The Lake palace was built in the 17th century on a natural foundation of 4 acers of rock. It was initially called Jaginwas after its founder Maharana Jagjit Singh.
The Maharana, ruler of Jaipur from 1628 to 1654, was very friendly with Mughal Emperor Shah Jahan and encouraged his craftsmen to copy some of the glories of his incomparable buildings at Agra. The successive rulers used this cool haven as their summer resort, holding their regal durbars in its courtyards.
These courtyards lined with columns, pillared terraces, fountains and gardens all add to its impressive image. The rooms are decorated with cusped arches, inland stones of pink, and green lotus leaves and painted mirrors
Perched on a 150 m high hill its sprawl is the most formidable and magnificent fort in Rajasthan. Rao Jodha founded it in 1459 but subsequent rulers of Jodhpur have also added to it over the centuries.
A meandering road leads to the from the city 5 kms below. Battle scars of canon ball hit by attacking armies of Jaipur can still be seen on the second gate. To the left is chhatri of Kirat Singh Soda, a soldier who fell on the spot while defending the fort against the armies of Amber.

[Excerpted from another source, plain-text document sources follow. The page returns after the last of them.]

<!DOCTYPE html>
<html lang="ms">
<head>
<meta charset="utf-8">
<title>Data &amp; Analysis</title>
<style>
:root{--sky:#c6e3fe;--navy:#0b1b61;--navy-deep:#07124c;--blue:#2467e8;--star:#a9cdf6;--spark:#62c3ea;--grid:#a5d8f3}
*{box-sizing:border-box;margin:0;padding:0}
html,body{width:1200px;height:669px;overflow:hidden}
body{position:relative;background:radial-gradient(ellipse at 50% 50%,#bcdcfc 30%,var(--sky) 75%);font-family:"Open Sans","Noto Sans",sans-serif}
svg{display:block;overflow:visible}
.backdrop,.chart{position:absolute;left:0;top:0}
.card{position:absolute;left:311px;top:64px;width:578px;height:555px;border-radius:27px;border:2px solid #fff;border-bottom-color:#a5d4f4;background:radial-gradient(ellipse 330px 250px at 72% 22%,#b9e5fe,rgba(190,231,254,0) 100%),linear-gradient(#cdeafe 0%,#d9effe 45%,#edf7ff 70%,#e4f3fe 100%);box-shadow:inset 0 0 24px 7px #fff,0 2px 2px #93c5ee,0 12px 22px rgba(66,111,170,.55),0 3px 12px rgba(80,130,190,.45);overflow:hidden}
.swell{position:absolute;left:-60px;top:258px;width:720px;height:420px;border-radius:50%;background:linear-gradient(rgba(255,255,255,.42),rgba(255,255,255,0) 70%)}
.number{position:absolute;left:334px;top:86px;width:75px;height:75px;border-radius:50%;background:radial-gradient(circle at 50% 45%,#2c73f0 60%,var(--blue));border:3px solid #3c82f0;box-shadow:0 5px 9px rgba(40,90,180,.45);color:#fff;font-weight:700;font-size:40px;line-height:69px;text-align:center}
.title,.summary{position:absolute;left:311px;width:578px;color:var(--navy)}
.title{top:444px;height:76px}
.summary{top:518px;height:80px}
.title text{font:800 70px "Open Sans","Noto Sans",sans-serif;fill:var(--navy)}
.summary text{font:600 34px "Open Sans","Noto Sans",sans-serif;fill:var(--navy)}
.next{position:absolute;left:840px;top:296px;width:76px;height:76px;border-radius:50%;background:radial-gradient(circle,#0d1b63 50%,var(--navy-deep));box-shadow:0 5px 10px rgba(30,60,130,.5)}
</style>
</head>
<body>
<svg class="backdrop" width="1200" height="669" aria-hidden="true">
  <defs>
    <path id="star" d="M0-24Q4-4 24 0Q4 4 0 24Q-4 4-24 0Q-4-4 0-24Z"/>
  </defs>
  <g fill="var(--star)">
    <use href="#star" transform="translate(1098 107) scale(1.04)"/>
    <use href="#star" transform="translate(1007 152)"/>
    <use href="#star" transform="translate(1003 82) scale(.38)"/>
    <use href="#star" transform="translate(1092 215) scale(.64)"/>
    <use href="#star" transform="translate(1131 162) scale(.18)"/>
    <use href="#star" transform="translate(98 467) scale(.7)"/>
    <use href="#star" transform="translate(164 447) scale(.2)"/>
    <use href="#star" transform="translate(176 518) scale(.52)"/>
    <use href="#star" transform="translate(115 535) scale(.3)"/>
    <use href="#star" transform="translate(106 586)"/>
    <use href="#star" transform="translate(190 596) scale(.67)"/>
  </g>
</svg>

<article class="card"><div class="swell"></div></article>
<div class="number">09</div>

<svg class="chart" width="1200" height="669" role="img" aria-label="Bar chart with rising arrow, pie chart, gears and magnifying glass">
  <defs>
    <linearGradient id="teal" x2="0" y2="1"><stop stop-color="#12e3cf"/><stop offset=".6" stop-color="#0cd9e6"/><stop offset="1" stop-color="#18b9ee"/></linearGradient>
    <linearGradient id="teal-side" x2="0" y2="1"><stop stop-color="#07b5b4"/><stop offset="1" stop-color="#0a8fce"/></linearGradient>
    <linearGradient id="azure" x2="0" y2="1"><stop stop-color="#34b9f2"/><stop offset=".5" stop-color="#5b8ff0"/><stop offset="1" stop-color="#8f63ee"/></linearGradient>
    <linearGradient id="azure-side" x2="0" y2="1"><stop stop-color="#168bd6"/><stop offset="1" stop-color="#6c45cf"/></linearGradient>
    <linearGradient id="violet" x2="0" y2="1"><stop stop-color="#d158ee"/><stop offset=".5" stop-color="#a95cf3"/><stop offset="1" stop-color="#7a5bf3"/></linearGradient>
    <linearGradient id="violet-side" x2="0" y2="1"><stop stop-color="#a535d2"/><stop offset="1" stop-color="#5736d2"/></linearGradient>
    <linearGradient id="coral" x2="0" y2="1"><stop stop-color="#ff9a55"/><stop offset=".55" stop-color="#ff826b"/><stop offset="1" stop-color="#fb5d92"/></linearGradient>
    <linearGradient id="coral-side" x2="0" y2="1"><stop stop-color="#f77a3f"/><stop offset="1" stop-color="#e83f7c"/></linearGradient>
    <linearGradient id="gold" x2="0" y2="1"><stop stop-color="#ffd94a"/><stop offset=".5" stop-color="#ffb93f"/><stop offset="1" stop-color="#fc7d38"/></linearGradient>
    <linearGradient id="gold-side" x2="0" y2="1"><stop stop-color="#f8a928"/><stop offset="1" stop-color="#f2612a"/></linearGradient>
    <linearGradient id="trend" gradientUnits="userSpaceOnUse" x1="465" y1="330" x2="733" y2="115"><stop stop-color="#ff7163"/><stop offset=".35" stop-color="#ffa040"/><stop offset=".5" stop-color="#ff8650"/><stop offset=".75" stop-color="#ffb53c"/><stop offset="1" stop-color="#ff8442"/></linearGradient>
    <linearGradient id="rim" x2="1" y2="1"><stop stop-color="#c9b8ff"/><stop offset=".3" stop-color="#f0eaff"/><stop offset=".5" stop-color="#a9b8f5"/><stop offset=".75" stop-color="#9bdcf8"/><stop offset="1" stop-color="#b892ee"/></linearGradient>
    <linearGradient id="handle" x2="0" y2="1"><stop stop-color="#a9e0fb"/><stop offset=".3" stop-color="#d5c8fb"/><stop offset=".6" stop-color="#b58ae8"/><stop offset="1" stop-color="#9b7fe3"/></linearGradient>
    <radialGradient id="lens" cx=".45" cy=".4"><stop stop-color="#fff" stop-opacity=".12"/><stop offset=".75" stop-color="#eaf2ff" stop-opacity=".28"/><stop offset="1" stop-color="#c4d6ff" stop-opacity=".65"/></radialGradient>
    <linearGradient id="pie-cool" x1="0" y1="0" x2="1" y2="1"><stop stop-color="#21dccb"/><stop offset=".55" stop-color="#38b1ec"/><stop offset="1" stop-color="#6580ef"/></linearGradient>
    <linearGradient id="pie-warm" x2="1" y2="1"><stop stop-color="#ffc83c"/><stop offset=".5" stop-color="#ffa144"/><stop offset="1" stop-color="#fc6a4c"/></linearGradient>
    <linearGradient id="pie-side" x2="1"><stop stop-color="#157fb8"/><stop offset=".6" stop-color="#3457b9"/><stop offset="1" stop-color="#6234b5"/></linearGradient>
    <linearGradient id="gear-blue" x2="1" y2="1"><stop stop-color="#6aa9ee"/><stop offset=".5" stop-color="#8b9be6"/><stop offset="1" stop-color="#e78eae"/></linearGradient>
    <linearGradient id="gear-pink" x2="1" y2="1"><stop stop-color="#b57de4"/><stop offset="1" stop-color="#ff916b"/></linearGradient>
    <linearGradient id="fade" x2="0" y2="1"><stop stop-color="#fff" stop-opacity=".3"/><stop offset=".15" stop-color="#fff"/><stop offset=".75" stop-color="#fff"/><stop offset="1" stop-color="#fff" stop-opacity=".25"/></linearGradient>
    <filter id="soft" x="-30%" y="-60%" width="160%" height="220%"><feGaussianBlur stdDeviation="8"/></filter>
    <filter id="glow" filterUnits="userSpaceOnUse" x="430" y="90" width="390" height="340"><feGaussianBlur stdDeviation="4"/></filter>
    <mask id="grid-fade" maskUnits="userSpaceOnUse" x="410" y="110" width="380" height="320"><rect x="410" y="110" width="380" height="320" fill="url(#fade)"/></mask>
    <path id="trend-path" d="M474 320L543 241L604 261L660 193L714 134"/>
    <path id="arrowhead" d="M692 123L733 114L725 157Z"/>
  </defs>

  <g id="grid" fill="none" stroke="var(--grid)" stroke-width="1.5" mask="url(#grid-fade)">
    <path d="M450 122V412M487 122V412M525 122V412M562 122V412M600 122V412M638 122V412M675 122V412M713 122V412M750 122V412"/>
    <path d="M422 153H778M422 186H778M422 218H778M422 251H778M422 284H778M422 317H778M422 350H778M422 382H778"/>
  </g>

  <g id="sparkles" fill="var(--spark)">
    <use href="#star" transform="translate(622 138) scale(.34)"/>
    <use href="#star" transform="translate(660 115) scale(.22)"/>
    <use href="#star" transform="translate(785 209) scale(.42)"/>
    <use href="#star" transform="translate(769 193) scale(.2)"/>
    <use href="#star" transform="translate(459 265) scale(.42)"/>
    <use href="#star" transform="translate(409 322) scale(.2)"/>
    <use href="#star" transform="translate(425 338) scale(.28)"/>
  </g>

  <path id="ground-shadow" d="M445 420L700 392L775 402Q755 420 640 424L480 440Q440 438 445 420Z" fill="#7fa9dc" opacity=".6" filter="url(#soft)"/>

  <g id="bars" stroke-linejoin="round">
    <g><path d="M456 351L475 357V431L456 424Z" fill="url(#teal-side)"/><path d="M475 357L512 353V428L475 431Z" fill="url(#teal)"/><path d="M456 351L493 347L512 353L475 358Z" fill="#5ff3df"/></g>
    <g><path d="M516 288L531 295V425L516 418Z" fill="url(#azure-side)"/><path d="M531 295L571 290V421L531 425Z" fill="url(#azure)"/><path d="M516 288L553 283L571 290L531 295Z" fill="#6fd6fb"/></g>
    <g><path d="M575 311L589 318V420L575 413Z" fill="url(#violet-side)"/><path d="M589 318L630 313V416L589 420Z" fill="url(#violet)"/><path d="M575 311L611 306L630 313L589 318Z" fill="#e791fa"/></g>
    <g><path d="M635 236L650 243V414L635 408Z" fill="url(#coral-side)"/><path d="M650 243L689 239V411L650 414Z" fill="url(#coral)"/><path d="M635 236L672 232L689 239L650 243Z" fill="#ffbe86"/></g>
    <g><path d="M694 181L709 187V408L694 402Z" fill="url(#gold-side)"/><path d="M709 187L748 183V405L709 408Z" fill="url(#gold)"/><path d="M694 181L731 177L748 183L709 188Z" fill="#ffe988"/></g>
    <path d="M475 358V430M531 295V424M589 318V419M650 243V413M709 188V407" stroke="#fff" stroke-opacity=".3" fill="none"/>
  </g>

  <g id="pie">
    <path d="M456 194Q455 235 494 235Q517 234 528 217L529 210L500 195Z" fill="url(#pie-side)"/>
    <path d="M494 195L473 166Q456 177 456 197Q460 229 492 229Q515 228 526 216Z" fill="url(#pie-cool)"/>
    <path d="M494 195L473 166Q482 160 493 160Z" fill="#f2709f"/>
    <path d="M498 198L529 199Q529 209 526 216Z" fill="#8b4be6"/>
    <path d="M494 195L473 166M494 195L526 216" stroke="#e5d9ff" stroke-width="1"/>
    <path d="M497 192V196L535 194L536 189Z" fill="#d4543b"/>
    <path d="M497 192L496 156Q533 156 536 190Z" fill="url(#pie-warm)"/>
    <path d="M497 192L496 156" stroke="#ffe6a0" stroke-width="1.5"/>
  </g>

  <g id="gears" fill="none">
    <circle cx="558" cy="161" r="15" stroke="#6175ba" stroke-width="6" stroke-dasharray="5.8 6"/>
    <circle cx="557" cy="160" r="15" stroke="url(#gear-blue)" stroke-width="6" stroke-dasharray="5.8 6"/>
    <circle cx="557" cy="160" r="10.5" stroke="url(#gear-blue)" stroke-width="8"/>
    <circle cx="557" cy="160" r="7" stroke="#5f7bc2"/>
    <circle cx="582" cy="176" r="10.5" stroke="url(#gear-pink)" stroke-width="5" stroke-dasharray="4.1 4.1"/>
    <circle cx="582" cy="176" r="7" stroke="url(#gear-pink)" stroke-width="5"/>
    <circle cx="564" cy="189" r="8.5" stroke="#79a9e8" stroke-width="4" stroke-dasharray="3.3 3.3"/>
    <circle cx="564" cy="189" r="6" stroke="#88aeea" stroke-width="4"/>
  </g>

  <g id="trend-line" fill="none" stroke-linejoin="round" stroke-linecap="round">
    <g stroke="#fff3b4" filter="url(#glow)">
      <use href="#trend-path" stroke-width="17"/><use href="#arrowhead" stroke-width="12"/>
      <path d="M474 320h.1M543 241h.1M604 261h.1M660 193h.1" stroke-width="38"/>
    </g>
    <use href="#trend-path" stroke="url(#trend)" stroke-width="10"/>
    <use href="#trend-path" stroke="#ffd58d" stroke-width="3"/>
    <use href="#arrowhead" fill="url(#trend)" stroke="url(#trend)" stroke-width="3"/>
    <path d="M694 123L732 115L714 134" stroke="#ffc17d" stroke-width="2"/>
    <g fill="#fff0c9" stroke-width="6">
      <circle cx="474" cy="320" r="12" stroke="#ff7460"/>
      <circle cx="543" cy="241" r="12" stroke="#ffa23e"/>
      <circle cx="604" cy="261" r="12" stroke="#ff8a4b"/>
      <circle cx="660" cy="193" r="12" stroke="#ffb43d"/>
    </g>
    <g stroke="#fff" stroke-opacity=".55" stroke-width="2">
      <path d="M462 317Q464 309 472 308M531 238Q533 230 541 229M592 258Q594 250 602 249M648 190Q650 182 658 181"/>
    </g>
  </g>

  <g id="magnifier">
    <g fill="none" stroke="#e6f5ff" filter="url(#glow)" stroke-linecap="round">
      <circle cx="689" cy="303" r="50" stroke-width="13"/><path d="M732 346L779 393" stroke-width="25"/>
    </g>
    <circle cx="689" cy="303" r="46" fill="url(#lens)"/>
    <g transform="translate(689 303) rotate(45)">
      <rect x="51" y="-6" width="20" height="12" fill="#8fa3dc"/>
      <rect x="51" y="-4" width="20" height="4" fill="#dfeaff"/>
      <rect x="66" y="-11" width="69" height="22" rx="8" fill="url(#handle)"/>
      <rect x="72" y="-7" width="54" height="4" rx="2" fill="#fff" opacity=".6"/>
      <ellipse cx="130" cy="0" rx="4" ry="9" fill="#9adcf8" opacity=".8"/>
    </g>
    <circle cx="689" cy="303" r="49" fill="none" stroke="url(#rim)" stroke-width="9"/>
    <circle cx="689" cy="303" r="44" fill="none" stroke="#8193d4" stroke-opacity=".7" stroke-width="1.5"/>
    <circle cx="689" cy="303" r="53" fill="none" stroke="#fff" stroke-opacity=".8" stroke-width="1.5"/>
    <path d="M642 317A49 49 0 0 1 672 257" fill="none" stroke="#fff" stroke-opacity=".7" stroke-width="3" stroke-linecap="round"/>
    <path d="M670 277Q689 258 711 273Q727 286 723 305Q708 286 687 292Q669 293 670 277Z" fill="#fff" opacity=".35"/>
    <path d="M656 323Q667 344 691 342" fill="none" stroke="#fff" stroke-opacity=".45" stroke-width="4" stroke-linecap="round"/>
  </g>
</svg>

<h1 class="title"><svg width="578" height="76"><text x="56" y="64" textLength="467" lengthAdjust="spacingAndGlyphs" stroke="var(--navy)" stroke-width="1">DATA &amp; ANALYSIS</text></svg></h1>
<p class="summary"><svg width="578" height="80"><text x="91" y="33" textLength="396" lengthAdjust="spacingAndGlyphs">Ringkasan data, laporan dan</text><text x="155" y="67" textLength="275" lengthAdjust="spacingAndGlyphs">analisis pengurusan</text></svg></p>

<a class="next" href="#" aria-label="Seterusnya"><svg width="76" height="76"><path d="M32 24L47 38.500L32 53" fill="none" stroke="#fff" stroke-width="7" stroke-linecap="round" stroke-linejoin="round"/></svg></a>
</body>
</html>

There are seven gates, which include Jayapol meaning victory built by Maharaja Man Singh to commemorate his victories over Jaipur and Bikaner armies. Fattehpol also meaning victory gate was built by Maharaja Ajit Singh to mark the defeat of Mughals.
And Lohapol meaning iron gate has a moving memorabilia on palm print of the queens of Maharaja Man Singh who threw themselves on his funeral pyre in an act of sati. The palm imprints still attract devotional attention and are covered by vermilion paste and paper-thin silver foil.
This is one of the finest museums in Rajasthan and certainly the best layed out. In the palanquin section of the fort museum, you can see an interesting collection of old royal palanquins including the elaborate domed gilt Mahadol palanquin, which was won in a battle from the Governor of Gujarat in 1730. The museum exhibits the heritage of the Rathores in arms, costumes, paintings and decorated period rooms.
The grandest of Mehrangarh’s period rooms, the Phool Mahal was in all likely hood a private and exclusive chamber of pleasure dancing girls once swooned in exhaustion here under a ceiling rich in gold filigree. The Phool Mahal was created by Maharaja Abhaya Singh (1724-1749) and the gold came from Ahmedabad in Gujarat as war booty after his famous victory over the rebellious Mughal governor, Sarbuland Khan. The paintings, royal portraits and the ever-popular raga mala, came much later, in the reign of Jaswant Singh II.
The Jhanki Mahal, from where the royal ladies watched the official proceedings, in the courtyard, today houses a rich collection of the royal cradles. The cradles are decorated with gilt mirrors and figures of fairies, elephant and birds.